Nick’s BIG Talk Show, Thune’s monthly UCB offering, showcases the theater’s commitment to innovative comedy. “I love The Larry Sanders Show and Fernwood 2 Night; I started thinking, I’d love to have a fake talk show live. I bet UCB thought I was going to do stand-up instead,” laughs Thune to himself as he double-fists a beer and tea in the UCB hallway. “I think that [the show] has made me a better actor.” It’s hard to imagine the UCB not rubbing off on Thune when he’s surrounded by world-class comedians like Bob Odenkirk (Mr. Show, Breaking Bad), who was a BIG Talk Show guest earlier this month. “I’ve met more of my idols here than anywhere else,” Thune says, in reverence. “UCB creates this sense of community, because we are all in this business together.”
A Supportive Community
“A big part of improv is making each other look good,” says Campbell, when asked about camaraderie. “People are supportive and laugh at each other. I think that all comes back to having to work together onstage. If you can’t do that in real life, you probably can’t do it onstage.”
The endless support of the UCB community is what keeps the theater expanding, at least in LA. “A space for our school is definitely going to happen,” says Besser, addressing new ambitions. “A second theater in LA would be nice, too.” Campbell confirms this goal: “We want to become more of a production entity as well; where it’s just as easy to make a video here as it is to put on a show here.”
The growth into multimedia production only reiterates how much the UCB wants to dominate through innovation and passion. Besser, for one, is still coming to grips with its popularity.
“For better or worse, when I go up on stage, part of my intro is ‘co-founder of UCB.’ When I was a kid, I never dreamed of being a ‘founder.’ It’s a little weird. I’d rather be known as a comedian, but that is my lot.”
While the UCB has moved well past anything that the original foursome could have imagined, it still thrives on that tried-and-true, rebellious desire to perform. And while we might not be able to fully understand all of its inner workings, we’ll always enjoy the show. F

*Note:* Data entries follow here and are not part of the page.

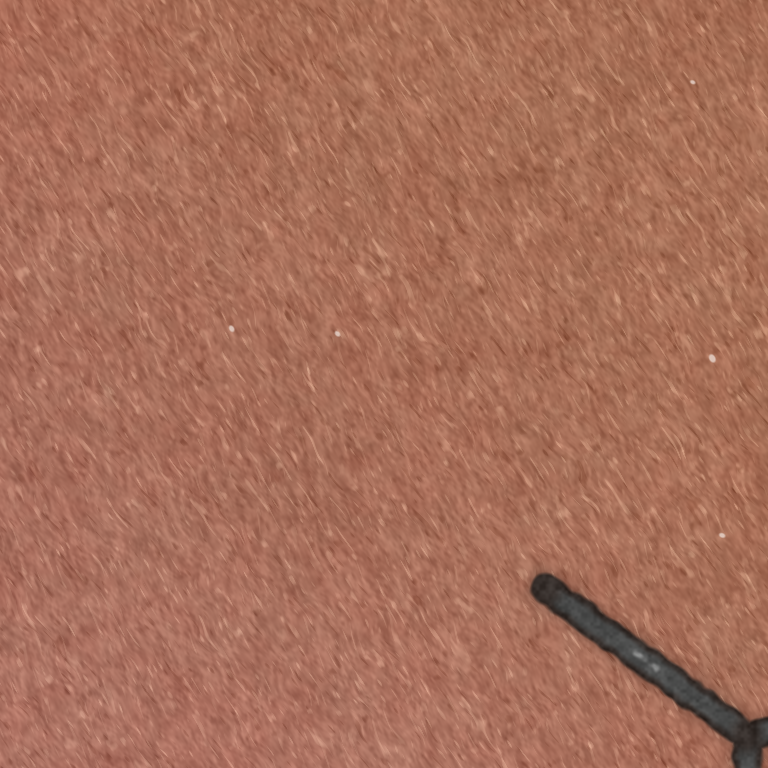
Give the GLSL for this texture, as a Shadertoy shader.

```glsl
// Short-napped, terracotta suede with fine slanted fibres and a few pale specks.
// Stretched value noise makes the nap; broad gradients tint it; capsule
// distances draw the dark forked rod that enters at the lower right.

#define NAP_DIR    vec2(0.454, -0.891)
#define NAP_SCALE  vec2(205.0, 68.0)
#define CONTRAST   0.27
#define HAIR_LIGHT 0.11
#define MOTTLE     0.040
#define SPECK_GRID 6.0
#define SPECK_ODDS 0.24
#define ROD_RADIUS 0.0190
#define CLOTH      vec3(0.656, 0.435, 0.358)
#define ROD_GREY   vec3(0.290, 0.292, 0.290)
#define ROD_DARK   vec3(0.195, 0.160, 0.145)

float hash(vec2 p) {
    return fract(sin(dot(p, vec2(127.1, 311.7))) * 43758.5453);
}

float noise(vec2 p) {
    vec2 i = floor(p), f = fract(p);
    f = f * f * (3.0 - 2.0 * f);
    return mix(mix(hash(i), hash(i + vec2(1, 0)), f.x),
               mix(hash(i + vec2(0, 1)), hash(i + vec2(1, 1)), f.x), f.y);
}

// Coordinates across and along the nap, turned by a small extra angle.
vec2 napCoords(vec2 p, float turn) {
    vec2 along = mat2(cos(turn), sin(turn), -sin(turn), cos(turn)) * NAP_DIR;
    return vec2(dot(p, vec2(-along.y, along.x)), dot(p, along));
}

// Distance to a segment in x, position along it in y.
vec2 segment(vec2 p, vec2 a, vec2 b) {
    vec2 ab = b - a;
    float t = clamp(dot(p - a, ab) / dot(ab, ab), 0.0, 1.0);
    return vec2(length(p - a - ab * t), t);
}

// Fibres of several widths, gently bent and crossed, with a fine grain.
float napTone(vec2 p) {
    float tone = 0.32 * noise(napCoords(p, 0.0) * NAP_SCALE);
    tone += 0.28 * noise(napCoords(p, 0.16) * NAP_SCALE * 1.45 + 31.0);
    tone += 0.16 * noise(napCoords(p, -0.18) * NAP_SCALE * 0.5 + 57.0);
    tone += 0.24 * noise(napCoords(p, 0.05) * NAP_SCALE * vec2(1.7, 2.6) + 83.0);
    return tone - 0.5;
}

// Sparse, thin, separate hairs: 1 on a hair, 0 between.
float hairs(vec2 p, float turn, float shift) {
    float strand = noise(napCoords(p, turn) * NAP_SCALE * vec2(1.25, 0.75) + shift);
    return smoothstep(0.76, 0.94, strand);
}

vec3 cloth(vec2 p) {
    vec2 bend = vec2(noise(p * 30.0), noise(p * 30.0 + 70.0)) - 0.5;
    vec2 q = p + 0.007 * bend;
    vec3 col = CLOTH + CONTRAST * napTone(q) * vec3(1.0, 0.95, 0.88);

    // Bright hair tips and the darker gaps between hairs
    float light = hairs(q, 0.10, 140.0) + 0.6 * hairs(q, -0.12, 190.0);
    col += HAIR_LIGHT * (light - 0.05) * vec3(0.85, 0.95, 0.85);
    col -= 0.065 * hairs(q, 0.22, 230.0);

    // Soft patches of light and of red against ochre
    float patches = 0.5 * noise(p * 9.0 + 5.0) + 0.5 * noise(p * 34.0 + 11.0) - 0.5;
    float hue = 0.4 * noise(p * 13.0 + 40.0) + 0.6 * noise(p * 50.0 + 90.0) - 0.5;
    col += MOTTLE * patches + MOTTLE * hue * vec3(0.2, -0.6, -0.5);

    // Pink at the left and bottom, ochre at the upper right
    col += mix(vec3(0.004, -0.001, 0.014), vec3(0.000, 0.002, -0.018),
               smoothstep(0.0, 1.7, p.x + p.y));
    col += vec3(0.014, 0.010, 0.012) * smoothstep(0.3, 0.0, p.y);
    col += vec3(0.008, -0.012, -0.008) * smoothstep(0.45, 0.0, length(p - vec2(0.0, 1.0)));
    return col;
}

// Sparse pale specks, one at most in each grid cell.
float specks(vec2 p, float px) {
    vec2 cell = floor(p * SPECK_GRID);
    vec2 spot = 0.15 + 0.7 * vec2(hash(cell + 3.1), hash(cell + 8.7));
    vec2 q = napCoords(p - (cell + spot) / SPECK_GRID, 0.9 * hash(cell + 2.3));
    float radius = mix(0.0020, 0.0042, hash(cell + 5.9));
    float d = length(q * vec2(1.0, 0.7)) - radius;
    return step(hash(cell + 17.0), SPECK_ODDS) * (1.0 - smoothstep(-px, px, d));
}

// Lays the rod with its soft shadow over the cloth.
vec3 addRod(vec3 col, vec2 p, float px) {
    vec2 tip = vec2(0.711, 0.234), joint = vec2(0.972, 0.042);
    vec2 stem = segment(p, tip, joint);
    float forks = min(segment(p, joint, vec2(0.976, -0.05)).x,
                      segment(p, joint, vec2(1.03, 0.052)).x);
    float wobble = 0.005 * (noise(p * 70.0) - 0.5);
    float d = min(stem.x, forks) - ROD_RADIUS + wobble;
    col *= 1.0 - 0.20 * exp(-max(d, 0.0) * 150.0);

    // Grey ridge, dark rims, dark tip and joint
    float ridge = smoothstep(-0.002, -0.012, d);
    float ends = smoothstep(0.032, 0.010, min(length(p - tip), length(p - joint)));
    vec3 rod = mix(ROD_DARK, ROD_GREY, ridge * (1.0 - 0.85 * ends));
    rod += 0.08 * (noise(p * 110.0) - 0.5) + 0.06 * (noise(p * 240.0) - 0.5);

    // Worn scratch near the middle of the stem
    float scratch = segment(p, vec2(0.828, 0.150), vec2(0.855, 0.130)).x;
    rod += 0.28 * smoothstep(0.007, 0.001, scratch) * noise(p * 150.0 + 9.0);
    return mix(rod, col, smoothstep(-0.0015 - px, 0.0015 + px, d));
}

void mainImage(out vec4 fragColor, in vec2 fragCoord) {
    vec2 p = fragCoord / iResolution.y;
    float px = 1.0 / iResolution.y;
    vec3 col = cloth(p);
    col = mix(col, vec3(0.90, 0.82, 0.78), 0.85 * specks(p, px));
    fragColor = vec4(addRod(col, p, px), 1.0);
}
```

Photo of Upright Citizens Brigade by Liezl Estipona: (L-R) Amy Poehler, Matt Walsh, Ian Roberts, Matt Besser
Photo by Hawkey Photos: (L-R) Chad Carter, Owen Burke, Rob Riggle, Paul Scheer (at computer) in "Facebook"